6. It helps you build a list of fans
Lists rules. Even nowadays, email is king of interaction with your fans. Simply having a signup form on your website and gathering a list of email addresses, and then doing nothing more than emailing them every couple of weeks with a short summary of what you’ve been up to and links back to the relevant pages on your blog, will work wonders for keeping your fan base loyal. Staying as close to your fans as you can is paramount, and email is still the best way to do this – but you need a website at the heart of it.
7. It’s easy!
This is the thing. While it’s not as easy as getting a Facebook Page, it isn’t that hard to set up a blog. You may need a web-savvy friend to help you, but you can do it in a day. You need a domain, some hosting, the free software WordPress installed, a nice theme (pay US$30 or so for something you like from somewhere like Themeforest), and a logo (try 99designs).
Then you need to install a form for people to sign up for your emails (there are plenty of one-click add-ons for WordPress, including forms), and finally you should get your web-savvy friend to help you configure the look and feel.
Once you’ve ordered a beginner’s guide to using it (Amazon has loads of them
), and presto! You’re online. Believe me, the days of spending thousands for a simple website are long gone – with some will power and a little bit of help, you can be up and running in days and for next to nothing in cost – and your site, and therefore your online presence as a DJ or producer, will look A1.
The truth is that nowadays it’s a cottage industry. You don’t suddenly get “discovered” then get all the good stuff thrown at you. You need to cover the basics yourself, and become good at it all on your own – only then a record contract may follow, or a big DJ agency may take notice.
So if you want to have as much time as possible for the music, for playing or composing, for letting your creativity flow, why not put the effort in now and set up all the “back room” stuff so as you get better at the creative stuff, you have the system in place behind you to support your growth? It’s a smart move, and will force you to think more seriously about your DJing and your career. Talent and determination are not enough – you need a “system”, and you need commitment – and your personal website should be at the heart of it all.

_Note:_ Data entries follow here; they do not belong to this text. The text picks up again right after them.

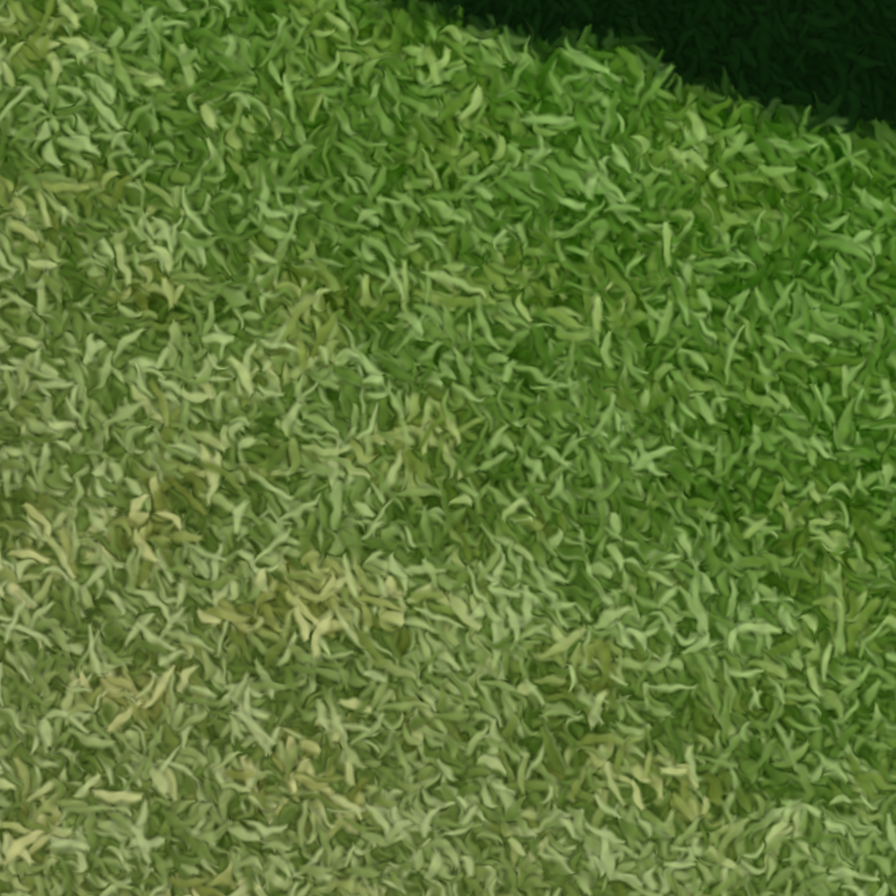
Reproduce this texture procedurally as a Shadertoy shader.

```glsl
vec4 hash4(vec2 p) {
    vec4 q = fract(p.xyxy * vec4(0.1031, 0.1030, 0.0973, 0.1099));
    q += dot(q, q.wzxy + 33.33);
    return fract((q.xxyz + q.yzzw) * q.zywx);
}

float gradientNoise(vec2 p) {
    vec2 i = floor(p), f = fract(p);
    vec2 u = f * f * f * (f * (f * 6.0 - 15.0) + 10.0);
    vec2 o = vec2(0.0, 1.0);
    float a = dot(hash4(i + 50.0).xy * 2.0 - 1.0, f);
    float b = dot(hash4(i + o.yx + 50.0).xy * 2.0 - 1.0, f - o.yx);
    float c = dot(hash4(i + o.xy + 50.0).xy * 2.0 - 1.0, f - o.xy);
    float d = dot(hash4(i + o.yy + 50.0).xy * 2.0 - 1.0, f - o.yy);
    return mix(mix(a, b, u.x), mix(c, d, u.x), u.y);
}

// Lawn colour at a place: pale at lower left, lush at upper right, shaded in the corner
vec3 grassColor(vec2 p, float tone, float dryness) {
    float lush = smoothstep(-0.45, 0.5, dot(p - 0.5, vec2(0.65, 0.75)));
    float clump = gradientNoise(p * 8.0) + 0.8 * gradientNoise(p * 19.0 + 9.0);
    tone += 0.26 * clump + 0.25 - 0.22 * lush;
    vec3 dark = vec3(0.19, 0.30, 0.055), middle = vec3(0.38, 0.49, 0.20), pale = vec3(0.60, 0.69, 0.42);
    vec3 color = mix(dark, middle, clamp(tone * 2.0, -0.6, 1.0));
    color = mix(color, pale, clamp(tone * 2.0 - 1.0, 0.0, 1.2));
    color += mix(vec3(0.025, 0.0, 0.025), vec3(-0.05, 0.015, -0.035), lush);

    float dry = smoothstep(0.0, 0.5, gradientNoise(p * vec2(7.0, 11.0) + 3.0) + 0.6 * dryness - 0.3);
    color += dry * (1.0 - 0.5 * lush) * vec3(0.09, 0.035, 0.02);

    float edge = 1.0 - 0.27 * max(p.x - 0.41, 0.0) + 0.06 * gradientNoise(p * 9.0);
    float shade = smoothstep(-0.015, 0.02, p.y - edge) * smoothstep(0.38, 0.46, p.x);
    vec3 shaded = vec3(0.035, 0.115, 0.025) + 0.05 * max(tone, 0.0) * vec3(0.6, 1.0, 0.5);
    return mix(max(color, 0.02), shaded, shade);
}

void mainImage(out vec4 fragColor, in vec2 fragCoord) {
    vec2 uv = fragCoord / iResolution.y;
    // Wobble makes the blades ragged and uneven
    vec2 p = uv + 0.007 * vec2(gradientNoise(uv * 55.0), gradientNoise(uv * 55.0 + 20.0));

    // Dark thatch under the blades
    float thatch = gradientNoise(mat2(0.8, 0.6, -0.6, 0.8) * p * vec2(75.0, 110.0));
    vec3 color = grassColor(p, 0.12 + 0.5 * thatch, 0.0);

    // Overlapping layers of thin, curved blades
    for (int layer = 0; layer < 12; layer++) {
        float height = float(layer) / 11.0;
        vec2 grid = p * 26.0 + vec2(3.7, 5.3) * float(layer);
        vec2 cell = floor(grid);
        for (int k = 0; k < 9; k++) {
            vec2 id = cell + vec2(k % 3 - 1, k / 3 - 1);
            vec4 h = hash4(id + 37.0 * float(layer) + 11.0);
            vec4 g = hash4(id + 53.0 * float(layer) + 211.0);
            vec2 center = id + h.xy;

            float angle = g.x < 0.6 ? -0.6 + 1.4 * (h.z - 0.5) : 1.25 + 1.6 * (h.z - 0.5);
            float halfLength = mix(0.3, 0.85, g.y * g.y);
            vec2 along = vec2(cos(angle), sin(angle));
            vec2 d = grid - center;
            vec2 q = vec2(dot(d, along), dot(d, vec2(-along.y, along.x)));
            float t = q.x / halfLength;
            q.y += (g.z - 0.5) * 0.3 * (t * t - 0.4);

            float width = mix(0.08, 0.15, h.w) * (1.0 - 0.5 * t * t);
            float dist = max(abs(q.y) - width, (abs(t) - 1.0) * halfLength);
            if (dist > 0.16) continue;

            // Faint contact shadow, then the soft-edged blade itself
            color *= 1.0 - 0.12 * smoothstep(0.16, -0.02, dist);
            float cover = smoothstep(0.075, -0.09, dist);
            float tone = mix(0.22, 0.60, height) + 0.80 * (g.w - 0.5);
            tone += 0.12 * t + 0.08 * q.y / 0.15;
            vec2 root = p + (center - grid) / 26.0;
            color = mix(color, grassColor(root, tone, h.w), 0.9 * cover);
        }
    }

    // Fine mottling
    color *= 1.0 + 0.16 * gradientNoise(uv * 70.0 + 5.0);
    fragColor = vec4(clamp(color, 0.0, 1.0), 1.0);
}
```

• The original inspiration for this post came from 5 Reasons Why You Should Be Blogging on IndieHipHop.net.
Have you got a blog that’s helped you to succeed? Are you thinking of setting one up? Or do you wish you didn’t have to worry about all this stuff, and just get on with playing or writing music? Please let me know your thoughts about this subject in the comments.